Dataset entries:
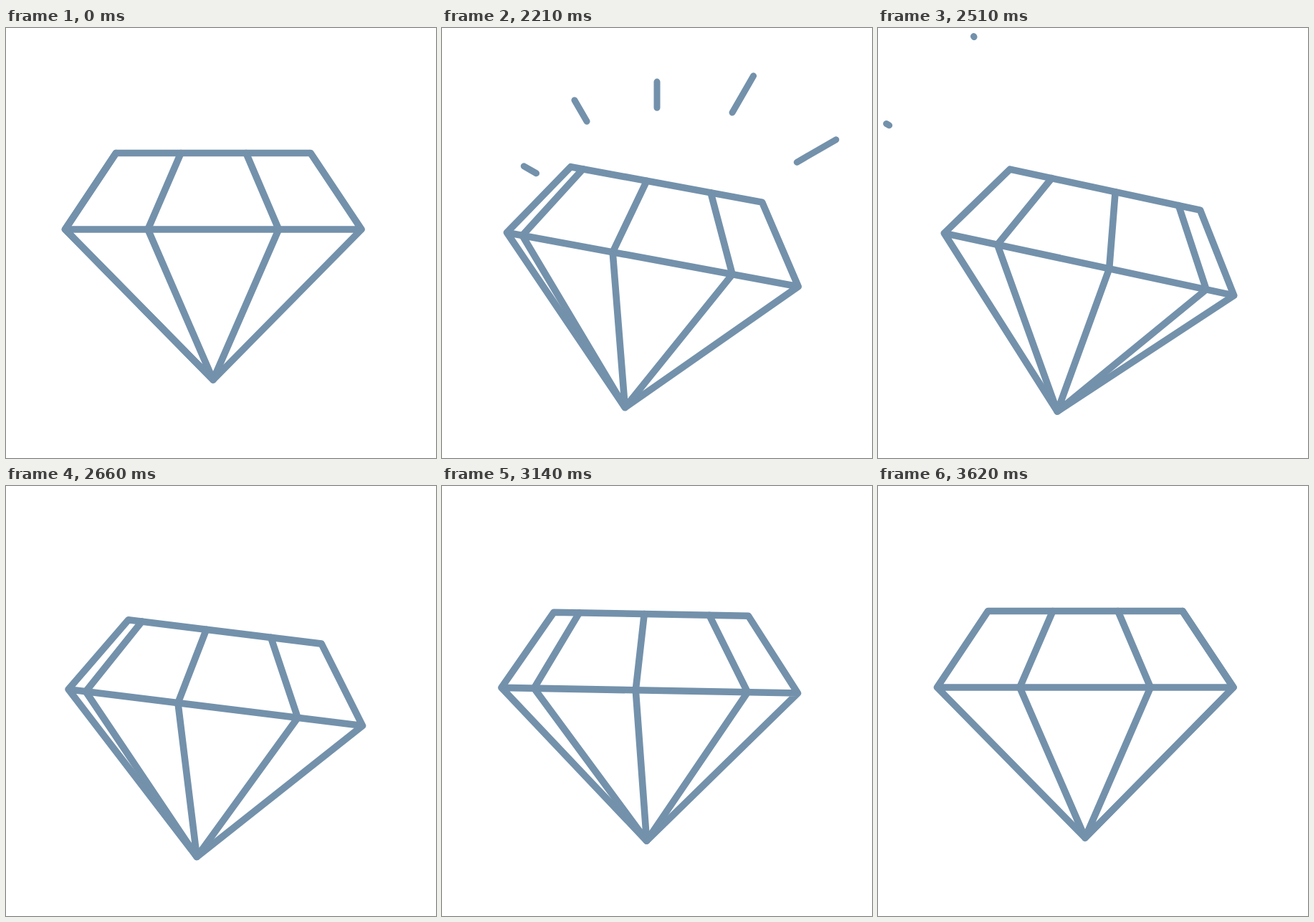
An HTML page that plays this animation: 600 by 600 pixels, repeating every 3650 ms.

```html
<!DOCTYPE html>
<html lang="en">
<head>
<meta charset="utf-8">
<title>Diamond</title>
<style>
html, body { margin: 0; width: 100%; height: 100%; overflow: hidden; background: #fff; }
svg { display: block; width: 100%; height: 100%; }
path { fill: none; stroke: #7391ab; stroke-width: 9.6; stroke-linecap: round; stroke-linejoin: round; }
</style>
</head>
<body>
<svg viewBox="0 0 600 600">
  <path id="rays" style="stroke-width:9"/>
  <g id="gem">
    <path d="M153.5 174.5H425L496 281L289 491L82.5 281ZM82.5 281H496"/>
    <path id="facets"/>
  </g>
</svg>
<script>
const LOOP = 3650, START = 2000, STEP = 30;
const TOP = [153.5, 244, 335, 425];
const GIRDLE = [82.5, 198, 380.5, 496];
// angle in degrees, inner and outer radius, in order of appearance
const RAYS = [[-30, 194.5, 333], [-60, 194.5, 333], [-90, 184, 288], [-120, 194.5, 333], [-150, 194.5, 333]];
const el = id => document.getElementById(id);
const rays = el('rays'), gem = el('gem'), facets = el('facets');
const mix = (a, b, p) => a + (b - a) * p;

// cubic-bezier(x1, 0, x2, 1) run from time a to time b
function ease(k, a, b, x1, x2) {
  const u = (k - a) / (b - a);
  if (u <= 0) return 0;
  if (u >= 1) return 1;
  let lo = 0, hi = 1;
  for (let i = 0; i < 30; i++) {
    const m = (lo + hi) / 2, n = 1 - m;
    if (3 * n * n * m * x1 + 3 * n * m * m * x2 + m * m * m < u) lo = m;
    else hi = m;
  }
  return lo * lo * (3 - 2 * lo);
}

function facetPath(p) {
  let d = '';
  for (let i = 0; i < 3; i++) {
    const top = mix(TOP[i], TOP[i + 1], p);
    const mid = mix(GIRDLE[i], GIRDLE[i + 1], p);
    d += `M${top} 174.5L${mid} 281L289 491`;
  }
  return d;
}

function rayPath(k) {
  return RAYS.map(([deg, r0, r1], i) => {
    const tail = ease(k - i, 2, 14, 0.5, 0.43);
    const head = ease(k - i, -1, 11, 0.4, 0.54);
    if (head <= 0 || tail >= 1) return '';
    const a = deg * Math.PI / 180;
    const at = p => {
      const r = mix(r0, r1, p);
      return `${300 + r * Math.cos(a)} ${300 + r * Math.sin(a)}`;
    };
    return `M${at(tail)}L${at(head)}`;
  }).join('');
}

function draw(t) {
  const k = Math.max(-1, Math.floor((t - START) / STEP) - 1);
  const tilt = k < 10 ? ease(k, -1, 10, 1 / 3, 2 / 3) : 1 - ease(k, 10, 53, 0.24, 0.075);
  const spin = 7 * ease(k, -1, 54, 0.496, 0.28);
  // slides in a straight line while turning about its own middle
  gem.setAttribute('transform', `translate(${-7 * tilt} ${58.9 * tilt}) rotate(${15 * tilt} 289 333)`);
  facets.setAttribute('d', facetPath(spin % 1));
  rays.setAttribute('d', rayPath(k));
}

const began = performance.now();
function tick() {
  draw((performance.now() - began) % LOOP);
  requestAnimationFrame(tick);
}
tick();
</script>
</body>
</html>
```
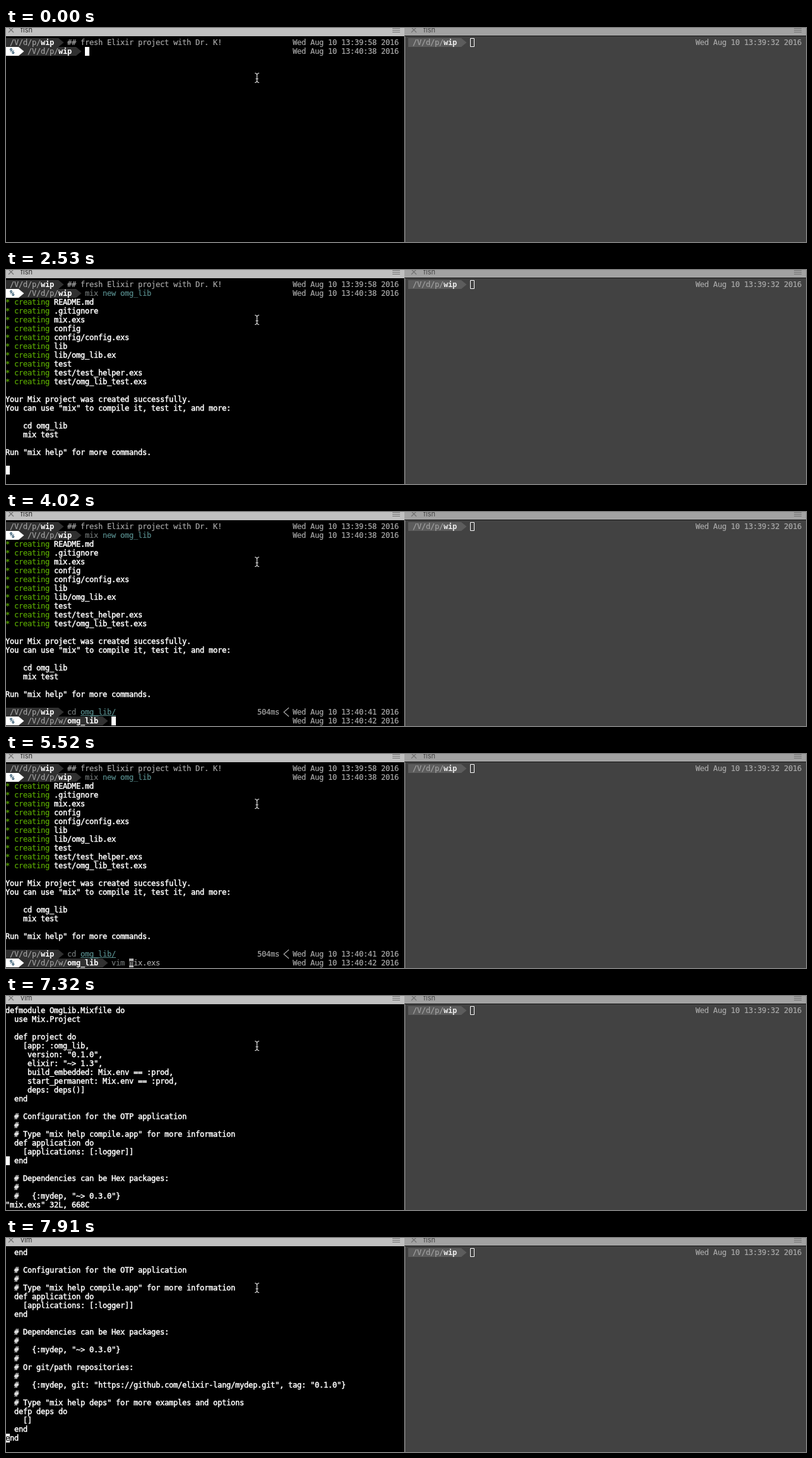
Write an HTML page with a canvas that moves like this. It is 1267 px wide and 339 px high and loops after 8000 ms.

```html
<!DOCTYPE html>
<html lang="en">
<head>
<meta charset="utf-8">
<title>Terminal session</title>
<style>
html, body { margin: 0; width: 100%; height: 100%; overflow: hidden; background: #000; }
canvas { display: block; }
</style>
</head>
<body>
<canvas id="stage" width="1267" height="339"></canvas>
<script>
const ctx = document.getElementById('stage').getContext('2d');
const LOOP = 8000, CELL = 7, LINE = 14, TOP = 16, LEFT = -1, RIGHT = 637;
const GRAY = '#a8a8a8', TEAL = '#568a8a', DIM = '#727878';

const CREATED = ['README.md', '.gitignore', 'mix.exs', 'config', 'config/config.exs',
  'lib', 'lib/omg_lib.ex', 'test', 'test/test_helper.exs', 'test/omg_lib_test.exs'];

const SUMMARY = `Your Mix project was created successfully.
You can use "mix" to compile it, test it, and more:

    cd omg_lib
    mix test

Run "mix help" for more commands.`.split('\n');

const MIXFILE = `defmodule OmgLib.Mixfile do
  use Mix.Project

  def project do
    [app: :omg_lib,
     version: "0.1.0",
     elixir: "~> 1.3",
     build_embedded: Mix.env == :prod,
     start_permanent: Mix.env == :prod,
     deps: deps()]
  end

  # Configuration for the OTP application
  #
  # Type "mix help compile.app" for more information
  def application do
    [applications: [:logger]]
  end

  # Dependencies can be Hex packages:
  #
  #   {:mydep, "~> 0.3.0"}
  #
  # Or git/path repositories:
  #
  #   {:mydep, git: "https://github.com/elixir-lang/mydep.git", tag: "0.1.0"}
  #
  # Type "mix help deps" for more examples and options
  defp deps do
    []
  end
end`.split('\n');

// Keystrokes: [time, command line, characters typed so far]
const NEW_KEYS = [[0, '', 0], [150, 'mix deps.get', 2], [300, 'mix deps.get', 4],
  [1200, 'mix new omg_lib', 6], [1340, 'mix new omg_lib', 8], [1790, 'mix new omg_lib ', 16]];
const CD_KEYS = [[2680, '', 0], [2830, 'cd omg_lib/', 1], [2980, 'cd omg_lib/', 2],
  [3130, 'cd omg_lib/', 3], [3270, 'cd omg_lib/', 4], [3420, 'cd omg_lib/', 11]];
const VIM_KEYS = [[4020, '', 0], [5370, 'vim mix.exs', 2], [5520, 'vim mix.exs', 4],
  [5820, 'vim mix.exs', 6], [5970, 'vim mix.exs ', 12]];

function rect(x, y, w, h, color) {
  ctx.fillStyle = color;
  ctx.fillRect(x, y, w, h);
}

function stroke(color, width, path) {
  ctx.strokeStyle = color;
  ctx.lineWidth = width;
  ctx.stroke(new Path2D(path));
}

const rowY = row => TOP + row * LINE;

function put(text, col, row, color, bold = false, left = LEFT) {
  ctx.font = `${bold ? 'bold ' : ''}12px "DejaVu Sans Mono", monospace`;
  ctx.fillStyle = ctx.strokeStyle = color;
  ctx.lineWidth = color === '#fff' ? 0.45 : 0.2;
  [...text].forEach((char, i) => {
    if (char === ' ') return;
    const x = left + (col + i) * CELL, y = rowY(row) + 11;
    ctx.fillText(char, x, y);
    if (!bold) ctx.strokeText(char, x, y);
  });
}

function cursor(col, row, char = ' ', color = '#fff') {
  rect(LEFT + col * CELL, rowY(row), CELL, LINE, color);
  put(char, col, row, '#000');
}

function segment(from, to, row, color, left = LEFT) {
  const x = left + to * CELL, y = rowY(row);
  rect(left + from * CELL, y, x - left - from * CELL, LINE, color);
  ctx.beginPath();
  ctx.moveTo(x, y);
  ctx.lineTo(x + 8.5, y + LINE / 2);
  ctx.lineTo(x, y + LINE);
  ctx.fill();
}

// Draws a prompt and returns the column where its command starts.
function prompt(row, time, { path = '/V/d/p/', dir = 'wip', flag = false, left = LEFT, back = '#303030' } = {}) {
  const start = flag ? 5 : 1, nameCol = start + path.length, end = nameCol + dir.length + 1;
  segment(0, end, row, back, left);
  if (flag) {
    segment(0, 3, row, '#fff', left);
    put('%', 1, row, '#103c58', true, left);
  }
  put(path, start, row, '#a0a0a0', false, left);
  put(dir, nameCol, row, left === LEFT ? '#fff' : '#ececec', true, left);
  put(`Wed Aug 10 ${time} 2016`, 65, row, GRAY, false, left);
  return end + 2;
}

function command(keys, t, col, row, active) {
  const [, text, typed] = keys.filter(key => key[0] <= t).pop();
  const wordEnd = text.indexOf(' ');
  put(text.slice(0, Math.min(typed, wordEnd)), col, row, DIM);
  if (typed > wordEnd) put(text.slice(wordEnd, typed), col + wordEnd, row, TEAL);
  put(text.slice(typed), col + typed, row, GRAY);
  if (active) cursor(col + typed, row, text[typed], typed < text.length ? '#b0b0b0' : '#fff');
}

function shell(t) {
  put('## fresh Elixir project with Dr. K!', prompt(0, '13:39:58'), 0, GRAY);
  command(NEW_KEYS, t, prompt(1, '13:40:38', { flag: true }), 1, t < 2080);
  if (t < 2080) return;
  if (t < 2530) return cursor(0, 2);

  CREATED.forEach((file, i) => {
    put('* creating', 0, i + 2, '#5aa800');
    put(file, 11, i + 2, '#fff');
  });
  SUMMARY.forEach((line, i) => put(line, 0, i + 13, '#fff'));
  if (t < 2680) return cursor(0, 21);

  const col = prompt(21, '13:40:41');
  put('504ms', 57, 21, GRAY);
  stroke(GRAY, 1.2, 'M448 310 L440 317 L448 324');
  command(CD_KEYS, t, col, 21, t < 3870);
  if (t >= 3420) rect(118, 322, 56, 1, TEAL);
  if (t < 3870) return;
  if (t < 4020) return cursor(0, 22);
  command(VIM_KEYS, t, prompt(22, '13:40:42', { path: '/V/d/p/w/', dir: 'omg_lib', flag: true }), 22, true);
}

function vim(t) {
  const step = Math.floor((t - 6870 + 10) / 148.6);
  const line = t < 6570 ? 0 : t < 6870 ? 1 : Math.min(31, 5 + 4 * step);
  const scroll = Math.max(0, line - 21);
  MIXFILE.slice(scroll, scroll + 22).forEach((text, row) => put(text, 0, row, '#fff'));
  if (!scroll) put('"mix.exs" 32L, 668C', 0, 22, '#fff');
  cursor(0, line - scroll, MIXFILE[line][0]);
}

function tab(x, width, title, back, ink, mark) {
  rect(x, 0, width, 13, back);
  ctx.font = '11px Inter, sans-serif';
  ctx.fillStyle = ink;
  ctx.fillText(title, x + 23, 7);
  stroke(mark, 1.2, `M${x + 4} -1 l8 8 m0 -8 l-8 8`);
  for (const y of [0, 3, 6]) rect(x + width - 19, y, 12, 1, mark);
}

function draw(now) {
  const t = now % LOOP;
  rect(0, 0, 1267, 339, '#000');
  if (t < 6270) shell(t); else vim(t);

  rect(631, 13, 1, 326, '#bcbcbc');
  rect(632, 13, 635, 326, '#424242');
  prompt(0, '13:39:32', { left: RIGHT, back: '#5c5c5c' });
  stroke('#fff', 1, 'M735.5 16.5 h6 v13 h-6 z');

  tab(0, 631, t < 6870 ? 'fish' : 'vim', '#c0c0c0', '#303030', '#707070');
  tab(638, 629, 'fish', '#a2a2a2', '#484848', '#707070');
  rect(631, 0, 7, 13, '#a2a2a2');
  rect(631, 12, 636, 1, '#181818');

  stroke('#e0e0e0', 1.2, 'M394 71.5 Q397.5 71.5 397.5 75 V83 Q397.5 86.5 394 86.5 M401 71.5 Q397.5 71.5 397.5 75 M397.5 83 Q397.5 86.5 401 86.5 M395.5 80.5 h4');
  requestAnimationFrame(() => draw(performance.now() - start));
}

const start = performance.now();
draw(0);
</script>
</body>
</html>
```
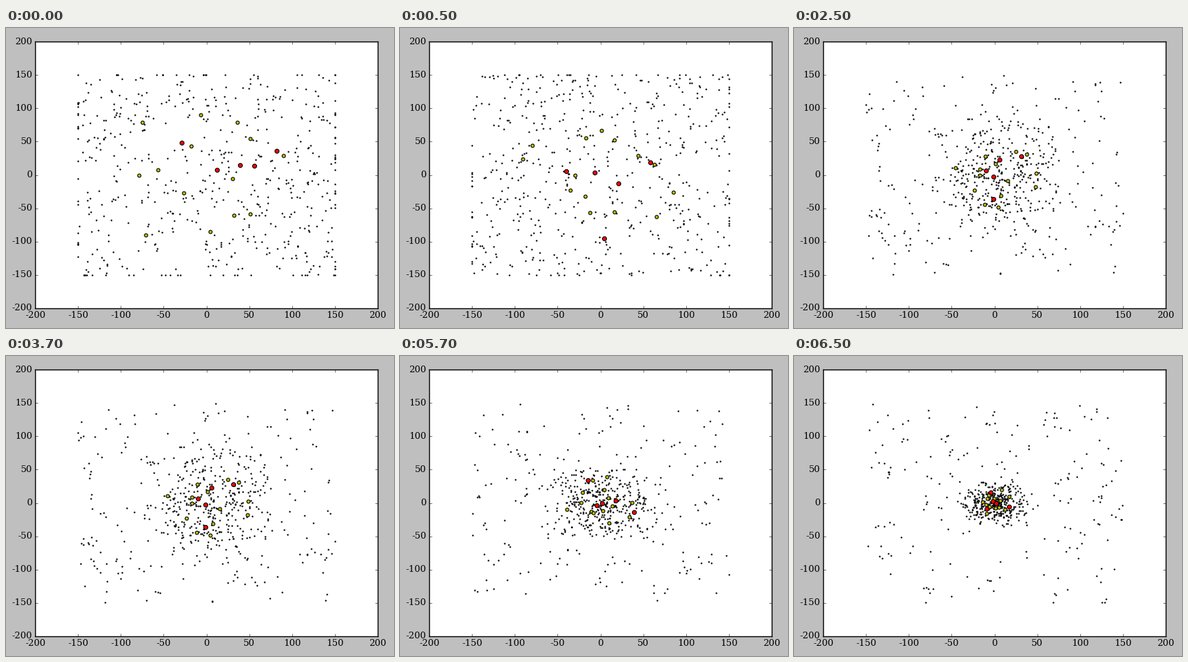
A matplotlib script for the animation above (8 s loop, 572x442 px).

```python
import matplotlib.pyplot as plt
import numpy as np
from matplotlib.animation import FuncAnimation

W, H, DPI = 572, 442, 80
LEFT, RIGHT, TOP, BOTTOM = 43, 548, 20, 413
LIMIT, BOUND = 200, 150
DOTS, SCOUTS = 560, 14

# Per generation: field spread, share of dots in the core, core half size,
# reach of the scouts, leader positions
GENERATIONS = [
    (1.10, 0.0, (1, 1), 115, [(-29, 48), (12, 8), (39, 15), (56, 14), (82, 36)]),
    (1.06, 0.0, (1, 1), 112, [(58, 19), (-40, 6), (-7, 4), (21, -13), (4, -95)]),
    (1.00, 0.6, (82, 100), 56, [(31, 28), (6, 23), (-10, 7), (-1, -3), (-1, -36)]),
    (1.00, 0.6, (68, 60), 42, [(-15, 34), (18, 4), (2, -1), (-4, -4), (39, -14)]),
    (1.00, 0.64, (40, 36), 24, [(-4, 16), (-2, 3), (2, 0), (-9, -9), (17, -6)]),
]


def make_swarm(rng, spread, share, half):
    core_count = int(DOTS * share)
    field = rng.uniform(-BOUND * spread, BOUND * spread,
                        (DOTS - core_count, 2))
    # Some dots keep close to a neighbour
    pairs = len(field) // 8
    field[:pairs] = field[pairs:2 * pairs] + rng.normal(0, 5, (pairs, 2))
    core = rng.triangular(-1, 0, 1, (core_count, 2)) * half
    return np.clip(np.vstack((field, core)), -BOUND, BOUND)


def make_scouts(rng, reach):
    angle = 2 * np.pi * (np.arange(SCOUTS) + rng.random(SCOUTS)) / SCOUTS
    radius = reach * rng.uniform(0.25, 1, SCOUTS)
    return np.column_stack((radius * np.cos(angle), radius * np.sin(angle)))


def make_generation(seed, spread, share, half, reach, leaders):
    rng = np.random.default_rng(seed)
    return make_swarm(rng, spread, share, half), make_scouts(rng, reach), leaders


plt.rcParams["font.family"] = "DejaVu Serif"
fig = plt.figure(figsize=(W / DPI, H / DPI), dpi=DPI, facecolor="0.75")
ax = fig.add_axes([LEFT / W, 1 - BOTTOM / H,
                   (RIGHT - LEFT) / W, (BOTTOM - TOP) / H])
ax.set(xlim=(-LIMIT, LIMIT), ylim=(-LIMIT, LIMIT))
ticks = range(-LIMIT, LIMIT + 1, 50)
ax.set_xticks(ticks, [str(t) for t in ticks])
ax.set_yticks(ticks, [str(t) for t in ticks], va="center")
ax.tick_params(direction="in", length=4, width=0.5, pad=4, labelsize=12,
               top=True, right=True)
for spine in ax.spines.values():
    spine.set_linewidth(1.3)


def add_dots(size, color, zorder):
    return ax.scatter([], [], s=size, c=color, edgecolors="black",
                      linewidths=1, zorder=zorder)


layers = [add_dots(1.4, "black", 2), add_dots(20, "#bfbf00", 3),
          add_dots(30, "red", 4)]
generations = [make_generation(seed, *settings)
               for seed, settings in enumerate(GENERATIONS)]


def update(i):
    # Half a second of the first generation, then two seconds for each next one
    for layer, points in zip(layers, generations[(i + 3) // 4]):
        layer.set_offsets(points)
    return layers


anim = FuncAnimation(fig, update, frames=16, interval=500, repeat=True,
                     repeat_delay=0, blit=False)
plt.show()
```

WHAT THE TASK REQUIRES:
The answer must be every line of the records that contains the word "ease".

RESPONSE TO THE TASK:
function ease(k, a, b, x1, x2) {
    const tail = ease(k - i, 2, 14, 0.5, 0.43);
    const head = ease(k - i, -1, 11, 0.4, 0.54);
  const tilt = k < 10 ? ease(k, -1, 10, 1 / 3, 2 / 3) : 1 - ease(k, 10, 53, 0.24, 0.075);
  const spin = 7 * ease(k, -1, 54, 0.496, 0.28);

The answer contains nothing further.